* _WORK TO COMPLETE_: Look through the records below and state how many lines carry the string "smile", adding nothing.

* _STUDY MATERIAL_:
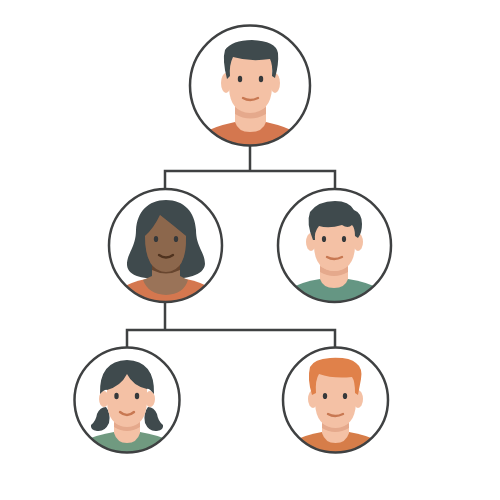
<!DOCTYPE html>
<html lang="en">
<head>
<meta charset="utf-8">
<title>Family tree</title>
<style>
:root {
  --paper: #ffffff;
  --line: #3f4142;
  --hair: #3f4a4d;
  --ginger: #e0814a;
  --skin: #f4c1a5;
  --skin-shade: #e5a98c;
  --brown: #9a7358;
  --brown-face: #7d583f;
  --brown-shade: #68462f;
  --rust: #d4774f;
  --orange: #d67d49;
  --green: #659683;
  --sage: #709a80;
  --eye: #36393b;
  --smile: #c87852;
}
html, body { margin: 0; width: 500px; height: 500px; overflow: hidden; background: var(--paper); }
.family-tree { display: block; width: 500px; height: 500px; }
.connectors, .ring { fill: none; stroke: var(--line); stroke-width: 2.5; }
.hair { fill: var(--hair); }
.ginger { fill: var(--ginger); }
.skin { fill: var(--skin); }
.skin-shade { fill: var(--skin-shade); }
.brown { fill: var(--brown); }
.brown-face { fill: var(--brown-face); }
.brown-shade { fill: var(--brown-shade); }
.rust { fill: var(--rust); }
.orange { fill: var(--orange); }
.green { fill: var(--green); }
.sage { fill: var(--sage); }
.eyes { fill: var(--eye); }
.smile { fill: none; stroke: var(--smile); stroke-width: 2.4; stroke-linecap: round; }
.smile-dark { stroke: #50331f; }
</style>
</head>
<body>
<svg class="family-tree" viewBox="0 0 500 500" role="img" aria-label="Family tree with five portraits in three generations">
  <defs>
    <clipPath id="clip-top"><circle cx="250" cy="85.500" r="60"/></clipPath>
    <clipPath id="clip-woman"><circle cx="165.500" cy="245.500" r="56.500"/></clipPath>
    <clipPath id="clip-man"><circle cx="334.500" cy="245.500" r="56.500"/></clipPath>
    <clipPath id="clip-girl"><circle cx="127" cy="400" r="52.500"/></clipPath>
    <clipPath id="clip-boy"><circle cx="335.500" cy="400" r="52.500"/></clipPath>
  </defs>

  <path class="connectors" d="M250 146V171M165 189V171H335V189M165 302V330M127 348V330H335V348"/>

  <g id="grandparent">
    <g clip-path="url(#clip-top)">
      <path class="rust" d="M204 150V133Q212 127 235 122H266Q288 127 296 133V150Z"/>
      <path class="skin" d="M235 102H266V122Q263 132 250 132Q238 132 235 122Z"/>
      <path class="skin-shade" d="M235 107Q250 117 266 107V114Q250 123 235 114Z"/>
      <ellipse class="skin" cx="226" cy="83" rx="5" ry="10"/>
      <ellipse class="skin" cx="275" cy="83" rx="5" ry="10"/>
      <path class="skin" d="M229 55H272V88Q271 112 250 113Q230 112 229 88Z"/>
      <path class="hair" d="M227 79Q222 60 225 50Q232 40 252 40Q276 41 278 53Q279 64 275 78L272 76Q273 65 270 59Q250 62 233 57Q229 65 230 76Z"/>
      <g class="eyes"><ellipse cx="240" cy="79" rx="2.200" ry="3.300"/><ellipse cx="261" cy="79" rx="2.200" ry="3.300"/></g>
      <path class="smile" d="M243 98Q250 102 258 98"/>
    </g>
    <circle class="ring" cx="250" cy="85.500" r="60"/>
  </g>

  <g id="mother">
    <g clip-path="url(#clip-woman)">
      <path class="hair" d="M166 200C184 200 195 212 196 230C196 247 205 252 205 264C204 276 186 279 166 279C144 279 128 277 127 265C127 253 136 247 136 230C137 212 148 200 166 200Z"/>
      <path class="rust" d="M118 306V290Q130 282 146 279H186Q202 282 214 290V306Z"/>
      <path class="brown" d="M152 260H180V276L188 280Q184 294 166 295Q148 294 143 280L152 276Z"/>
      <path class="brown-shade" d="M152 264Q166 275 180 264V270Q166 277 152 270Z"/>
      <path class="brown-face" d="M160 215Q174 226 186 236Q187 271 166 272Q145 271 145 236Q154 228 160 215Z"/>
      <path class="brown" d="M160 215Q174 226 186 236Q187 271 166 272Q145 271 145 236Q154 228 160 215Z" opacity=".55"/>
      <g class="eyes"><ellipse cx="156" cy="239" rx="2.200" ry="3.100"/><ellipse cx="176" cy="239" rx="2.200" ry="3.100"/></g>
      <path class="smile smile-dark" d="M159 255Q166 260 173 255"/>
    </g>
    <circle class="ring" cx="165.500" cy="245.500" r="56.500"/>
  </g>

  <g id="uncle">
    <g clip-path="url(#clip-man)">
      <path class="green" d="M288 306V290Q300 282 320 279H348Q368 282 382 290V306Z"/>
      <path class="skin" d="M320 262H348V279Q345 288 334 288Q323 288 320 279Z"/>
      <path class="skin-shade" d="M320 266Q334 276 348 266V272Q334 280 320 272Z"/>
      <ellipse class="skin" cx="311" cy="242" rx="5" ry="9"/>
      <ellipse class="skin" cx="358" cy="242" rx="5" ry="9"/>
      <path class="skin" d="M314 218H355V247Q354 270 334.500 271Q315 270 314 247Z"/>
      <path class="hair" d="M313 240Q306 223 310 212Q318 201 335 201Q349 201 354 210Q362 213 362 224Q362 233 358 238L355 236Q355 228 352 225Q348 229 342 225Q329 229 319 226Q314 232 315 240Z"/>
      <g class="eyes"><ellipse cx="324" cy="239" rx="2.100" ry="3.100"/><ellipse cx="344" cy="239" rx="2.100" ry="3.100"/></g>
      <path class="smile" d="M327 257Q334 261 342 257"/>
    </g>
    <circle class="ring" cx="334.500" cy="245.500" r="56.500"/>
  </g>

  <g id="daughter">
    <g clip-path="url(#clip-girl)">
      <path class="hair" d="M106 407Q111 413 109 423Q105 432 97 431Q90 430 91 425Q96 421 97 414Q100 407 106 407Z"/>
      <path class="hair" d="M148 407Q143 413 145 423Q149 432 157 431Q164 430 163 425Q158 421 157 414Q154 407 148 407Z"/>
      <path class="sage" d="M84 456V441Q96 435 114 432H140Q158 435 170 441V456Z"/>
      <path class="skin" d="M114 418H140V433Q137 443 127 443Q117 443 114 433Z"/>
      <path class="skin-shade" d="M114 422Q127 431 140 422V427Q127 435 114 427Z"/>
      <ellipse class="skin" cx="104" cy="399" rx="5" ry="8"/>
      <ellipse class="skin" cx="150" cy="399" rx="5" ry="8"/>
      <path class="skin" d="M107 374H147V402Q146 426 127 427Q108 426 107 402Z"/>
      <path class="hair" d="M100 394Q99 361 127 360Q155 361 154 394Q149 388 147 389Q133 386 127 374Q121 386 107 390Q105 389 100 394Z"/>
      <g class="eyes"><ellipse cx="116.500" cy="396" rx="2.200" ry="3.200"/><ellipse cx="137" cy="396" rx="2.200" ry="3.200"/></g>
      <path class="smile" d="M120 412Q127 418 134 412"/>
    </g>
    <circle class="ring" cx="127" cy="400" r="52.500"/>
  </g>

  <g id="son">
    <g clip-path="url(#clip-boy)">
      <path class="orange" d="M292 456V442Q304 435 322 432H349Q367 435 380 442V456Z"/>
      <path class="skin" d="M322 418H349V433Q346 443 335.500 443Q325 443 322 433Z"/>
      <path class="skin-shade" d="M322 423Q335 432 349 423V428Q335 436 322 428Z"/>
      <ellipse class="skin" cx="313" cy="399" rx="5" ry="9"/>
      <ellipse class="skin" cx="358" cy="399" rx="5" ry="9"/>
      <path class="skin" d="M315 372H356V403Q355 427 335.500 428Q316 427 315 403Z"/>
      <path class="ginger" d="M312 395Q307 379 310 367Q314 359 330 358Q350 357 356 363Q363 368 361 379L358 395L355 393Q355 381 352 377Q333 379 319 374Q315 380 316 393Z"/>
      <g class="eyes"><ellipse cx="325" cy="396" rx="2.200" ry="3.100"/><ellipse cx="345" cy="396" rx="2.200" ry="3.100"/></g>
      <path class="smile" d="M328 414Q335 418 343 414"/>
    </g>
    <circle class="ring" cx="335.500" cy="400" r="52.500"/>
  </g>
</svg>
</body>
</html>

* _SOLVED PROBLEM_: 8